Visitors to the Tate will have to walk past picket lines later this month after employees from Tate Enterprises, the gallery’s commercial arm, voted to take strike action in light of restructuring plans which could result in redundancies across the company.
Tate Enterprises, which operates retail, catering and publishing services across all of the Tate sites, is preparing to axe around 200 jobs this summer in a bid to stave off the financial fallout of the coronavirus pandemic.
The Public and Commercial Services Union (PCS) is campaigning for Tate, which owns Tate Enterprises Ltd, to step in and halt job losses at the company. A recent ballot on strike action held by the PCS resulted in an 88% yes vote. PCS says that more than 100 of its members will subsequently strike from 18 August; a Tate spokeswoman confirms that the strike will go ahead.
In a recent interview on BBC Radio 4 (Desert Island Discs), Tate director Maria Balshaw defended the restructure plans, adding that she has intervened and is consulting with staff regarding redundancies.
"We're almost unique in that we run all our own shops and cafes, and that means that everything that people experience at Tate reflects our values…. we are facing 50% fewer visitors coming to our galleries for probably quite a long time… sadly at the moment the trading business is too big," she said. Tate underlines that it has allocated £5m from its reserves to Tate Enterprises.
PCS also launched a consultative online strike ballot on 10 August at the Southbank Centre in London. The move comes after the centre, which includes the Hayward Gallery, announced plans to make up to 400 of its staff redundant in the wake of the coronavirus crisis.
PCS says that “the Southbank Centre has confirmed that it does not intend to pay its long-standing redundancy terms to the hundreds of staff currently at risk”, which will mean “the loss of thousands of pounds in redundancy payments”.
The Southbank Centre responded: "Our central aim in all of the decisions we’re making now is to preserve the centre’s future. We very much wish we could pay our existing company terms but we simply cannot afford it. We’ve made the decision to pay better terms to those staff who have worked with us for less than two years, so that everybody is compensated. If we didn't do this, those with less than two years service would get nothing. Unlike other arts organisations we have no casual staff, so most of our front of house colleagues will also receive redundancy terms. Paying our company terms would push us towards administration."

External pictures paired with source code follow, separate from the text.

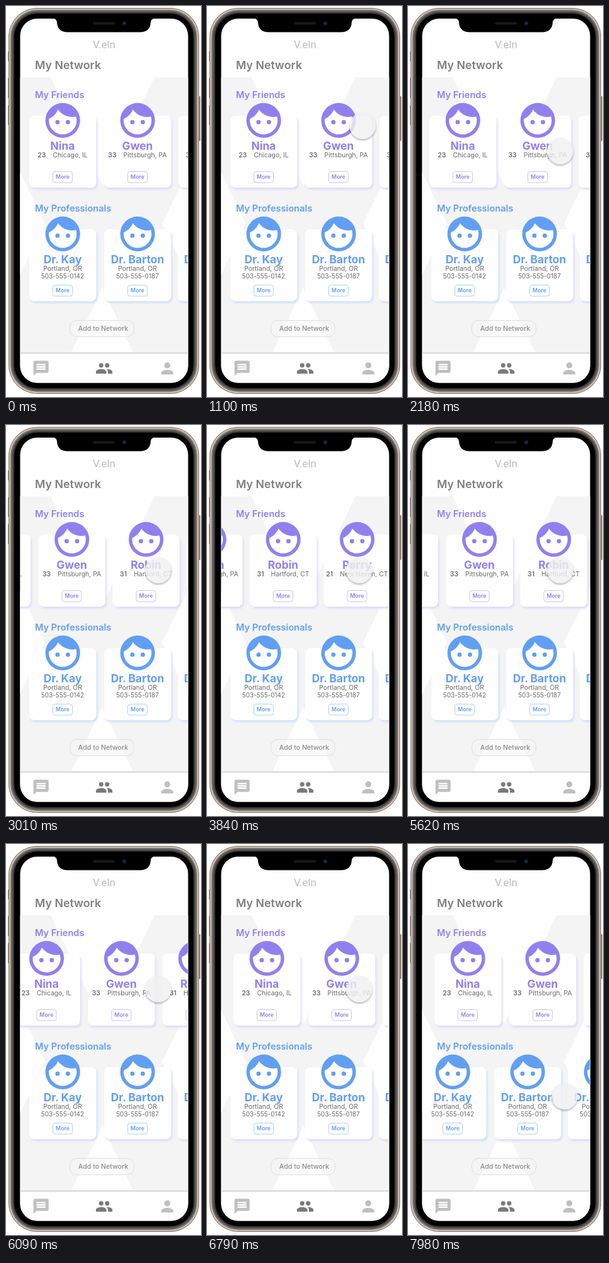
These frames come from a looping animation (310x620 px, 8 s). An HTML page:

```html
<!DOCTYPE html>
<html lang="en">
<head>
<meta charset="utf-8">
<title>My Network</title>
<style>
  html, body { margin: 0; width: 100%; height: 100%; overflow: hidden; background: #fff; }
  svg { display: block; width: 310px; height: 620px; font-family: Inter, "Open Sans", sans-serif; }
  .friends { --tint: #9080ef; --edge: #c9c2f8; --shade: #dfdbfb; }
  .pros { --tint: #619ff2; --edge: #acd0fa; --shade: #d5dffa; }
  .tint { fill: var(--tint); }
  .mid { text-anchor: middle; }
  .title { font-size: 17.8px; font-weight: 600; fill: #7f7f7f; }
  .head { font-size: 14.6px; font-weight: 600; }
  .name { font-size: 17.4px; font-weight: 700; }
  .info { font-size: 10.4px; font-weight: 400; fill: #6c6c6c; }
  .phone { font-size: 10px; }
  .age { font-weight: 600; }
  .more { font-size: 8.8px; font-weight: 600; }
  .add { font-size: 10.6px; font-weight: 500; fill: #8a8a8a; }
  .card { fill: #fefefe; filter: drop-shadow(2.5px 3px 1.5px var(--shade)); }
  .btn { fill: #fff; stroke: var(--edge); }
  .dot { fill: #f1f1f1; opacity: .82; filter: drop-shadow(0 2px 1.5px rgba(0, 0, 0, .34)); }
</style>
</head>
<body>
<svg viewBox="0 0 310 620">
  <defs>
    <clipPath id="screen"><rect x="22.5" y="20" width="267" height="577.5" rx="27"/></clipPath>
    <clipPath id="content"><rect x="23" y="113" width="266" height="437"/></clipPath>
    <g id="face">
      <circle r="9" fill="#fff"/>
      <path class="tint" transform="translate(-12 -12)" fill-rule="evenodd" d="M12 2a10 10 0 1 0 0 20 10 10 0 0 0 0-20zm0 18c-4.41 0-8-3.59-8-8 0-.29.02-.58.05-.86 2.36-1.05 4.23-2.98 5.21-5.37C11.07 8.33 14.05 10 17.42 10c.78 0 1.53-.09 2.25-.26.21.71.33 1.47.33 2.26 0 4.41-3.59 8-8 8z"/>
      <circle class="tint" cx="-3" cy="1" r="1.25"/>
      <circle class="tint" cx="3" cy="1" r="1.25"/>
    </g>
  </defs>

  <!-- phone body -->
  <g fill="#9a8674">
    <rect x="3" y="72" width="2" height="16" rx="1"/>
    <rect x="3" y="114" width="2" height="32" rx="1"/>
    <rect x="3" y="157" width="2" height="32" rx="1"/>
    <rect x="306" y="143" width="3" height="71" rx="1"/>
  </g>
  <g id="rim"></g>

  <g clip-path="url(#screen)">
    <rect x="22" y="20" width="268" height="578" fill="#fefefe"/>
    <rect x="22" y="113" width="268" height="438" fill="#f4f4f4"/>
    <path fill="#fefefe" d="M71 113H236L153.500 285zM22 263L62 345 22 427zM290 260L248 345 290 430zM103 551H203L153 447z"/>
    <text class="mid" x="156" y="66.5" font-family="Roboto, sans-serif" font-size="17" fill="#bdbdbd">V.eln</text>
    <text class="title" x="46" y="99.5">My Network</text>

    <g clip-path="url(#content)">
      <g class="friends">
        <text class="head tint" x="46" y="146">My Friends</text>
        <g id="friends"></g>
      </g>
      <g class="pros">
        <text class="head tint" x="46" y="326">My Professionals</text>
        <g id="pros"></g>
      </g>
    </g>

    <rect x="101.5" y="498.5" width="102" height="26" rx="11" fill="#f8f8f8" fill-opacity=".5" stroke="#dedede"/>
    <text class="add mid" x="154.5" y="515">Add to Network</text>

    <rect x="22" y="549" width="268" height="3" fill="#dcdcdc"/>
    <rect x="22" y="551.5" width="268" height="47" fill="#fefefe"/>
    <g fill="#bfbfbf">
      <path transform="translate(41.3 560.2) scale(1.2)" fill-rule="evenodd" d="M20 2H4a2 2 0 0 0-2 2V22l4-4h14a2 2 0 0 0 2-2V4a2 2 0 0 0-2-2zM18 14H6v-2h12zm0-3H6V9h12zm0-3H6V6h12z"/>
      <path transform="translate(242 560.2) scale(1.2)" d="M12 12a4 4 0 1 0 0-8 4 4 0 0 0 0 8zm0 2c-2.67 0-8 1.34-8 4v2h16v-2c0-2.66-5.33-4-8-4z"/>
    </g>
    <path transform="translate(141.8 560.3) scale(1.19)" fill="#7a7a7a" d="M16 11a3 3 0 1 0 0-6 3 3 0 0 0 0 6zM8 11a3 3 0 1 0 0-6 3 3 0 0 0 0 6zm0 2c-2.33 0-7 1.17-7 3.5V19h14v-2.5c0-2.33-4.67-3.5-7-3.5zm8 0c-.29 0-.62.02-.97.05 1.16.84 1.97 1.97 1.97 3.45V19h6v-2.5c0-2.33-4.67-3.5-7-3.5z"/>
  </g>

  <!-- notch -->
  <path d="M74 19.5Q80.500 20 81 26Q82 41.500 98 41.500H213Q229 41.500 230 26Q230.500 20 237 19.500z"/>
  <rect x="138" y="25.500" width="35" height="4" rx="2" fill="#1a1a1c"/>
  <circle cx="188" cy="27.500" r="3.500" fill="#11152a"/>
  <circle cx="188" cy="27.500" r="1.500" fill="#27366e"/>

  <g id="touch"><circle class="dot" r="21"/></g>
</svg>
<script>
const $ = id => document.getElementById(id);
const LOOP = 8000;

// [inset, colour] from the metal edge to the black bezel
$('rim').innerHTML = [
  [0, '#8c7563'], [1.2, '#d6cbc1'], [2.8, '#8a8580'], [4.5, '#5a5856'], [7, '#383838'], [9, '#000']
].map(([d, fill]) => `<rect x="${4 + d}" y="${3 + d}" width="${303 - 2 * d}"
  height="${612 - 2 * d}" rx="${46 - d}" fill="${fill}"/>`).join('');

const card = (x, top, name, body) => `
  <g transform="translate(${x} ${top})">
    <rect class="card" x="-53.5" y="20" width="106.5" height="114" rx="8"/>
    <use href="#face" transform="translate(-.3 27.4) scale(2.76)"/>
    <text class="name tint mid" x="-.5" y="73.5">${name}</text>
    ${body}
    <rect class="btn" x="-16" y="108.5" width="31" height="17.5" rx="3.5"/>
    <text class="more tint mid" x="-.5" y="120.4">More</text>
  </g>`;

const friend = ([x, name, age, city]) => card(x, 154, name,
  `<text class="info mid" x="-.5" y="86"><tspan class="age">${age}</tspan><tspan dx="11">${city}</tspan></text>`);

const pro = ([x, name, phone]) => card(x, 334, name,
  `<text class="info mid" x="-.5" y="85.5">Portland, OR</text>
   <text class="info phone mid" x="-.5" y="97.5">${phone}</text>`);

$('friends').innerHTML = [
  [90.5, 'Nina', 23, 'Chicago, IL'],
  [209.5, 'Gwen', 33, 'Pittsburgh, PA'],
  [327.5, 'Robin', 31, 'Hartford, CT'],
  [445, 'Perry', 21, 'New Haven, CT']
].map(friend).join('');

$('pros').innerHTML = [
  [90.5, 'Dr. Kay', '503-555-0142'],
  [209.5, 'Dr. Barton', '503-555-0187'],
  [326.5, 'Dr. Sloane', '503-555-0163']
].map(pro).join('');

// [time, offset] pairs, linear in between
const friendSlide = [[2154, 0], [4069, -235], [4645, -235], [5606, -95.5], [6286, 5]];
const proSlide = [[7820, 0], [8000, -22.8]];

const clamp = v => Math.min(1, Math.max(0, v));
const part = (t, a, b) => clamp((t - a) / (b - a));

function slide(keys, t) {
  let x = keys[0][1];
  for (let i = 1; i < keys.length; i++)
    x += (keys[i][1] - keys[i - 1][1]) * part(t, keys[i - 1][0], keys[i][0]);
  return x;
}

// enters along a curve from the right, later swings down to the second row
function touchAt(t) {
  const a = part(t, 380, 1580), b = part(t, 6906, 7378), c = 1 - b;
  if (b === 0) return [242 + 85 * (1 - a) ** 3, 130 + 100 * a];
  return [242 * c * c + 608 * b * c + 249 * b * b, 230 + 170 * b];
}

// motion is held in short, even beats
const beat = (t, from, len) => from + Math.floor((t - from) / len) * len;
const snap = t => t < 500 ? 0 : t < 2178 ? beat(t, 500, 120) : beat(t, 2178, 118.2);

const move = (el, x, y) => el.setAttribute('transform', `translate(${x.toFixed(2)} ${y.toFixed(2)})`);

const start = performance.now();
function draw(now) {
  const t = snap(Math.max(0, now - start) % LOOP);
  move($('friends'), slide(friendSlide, t), 0);
  move($('pros'), slide(proSlide, t), 0);
  move($('touch'), ...touchAt(t));
  $('touch').style.display = t < 500 ? 'none' : '';
  requestAnimationFrame(draw);
}
draw(start);
</script>
</body>
</html>
```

The union is subsequently “asking those members, particularly those still working at the Hayward Gallery and in other roles across the organisation, if they are prepared to take action in defence of their redundancy terms”. A PCS spokesman says that the Unite union also plans to join the ballot. “This will run online initially for around a week; we will then see if a statutory postal ballot is required,” he says.
PCS says it has called on the Southbank Centre to apply for the government’s £1.5bn cultural recovery fund to pay for jobs throughout the closure, and to preserve one of the countries “cultural crown jewels”. A spokeswoman for the Southbank Centre says: “We're waiting to see the loan scheme guidance so we can take an informed decision about applying to the fund.”
The programme of planned “brutal redundancies” was called out earlier this month in an open letter (#SouthbankSOS) which has since been signed by over 7,000 people including current and former employees. On 4 August, the senior leadership team at the Southbank Centre issued a detailed response, counteracting claims made in the letter.
Crucially, the signatories of #SouthbankSOS say that the cuts will disproportionately affect Bame (Black, Asian and minority ethnic) staff. But the Southbank response stresses that “our redundancy programme will be subject to an equality impact assessment. We will rebuild our organisation in the future with diversity and equality absolutely central to our recovery”.
A second #SouthbankSOS letter says that the Southbank leadership team’s statement leans “heavily on both distraction and denial, and does not attempt to address the core issues we raised in the letter”.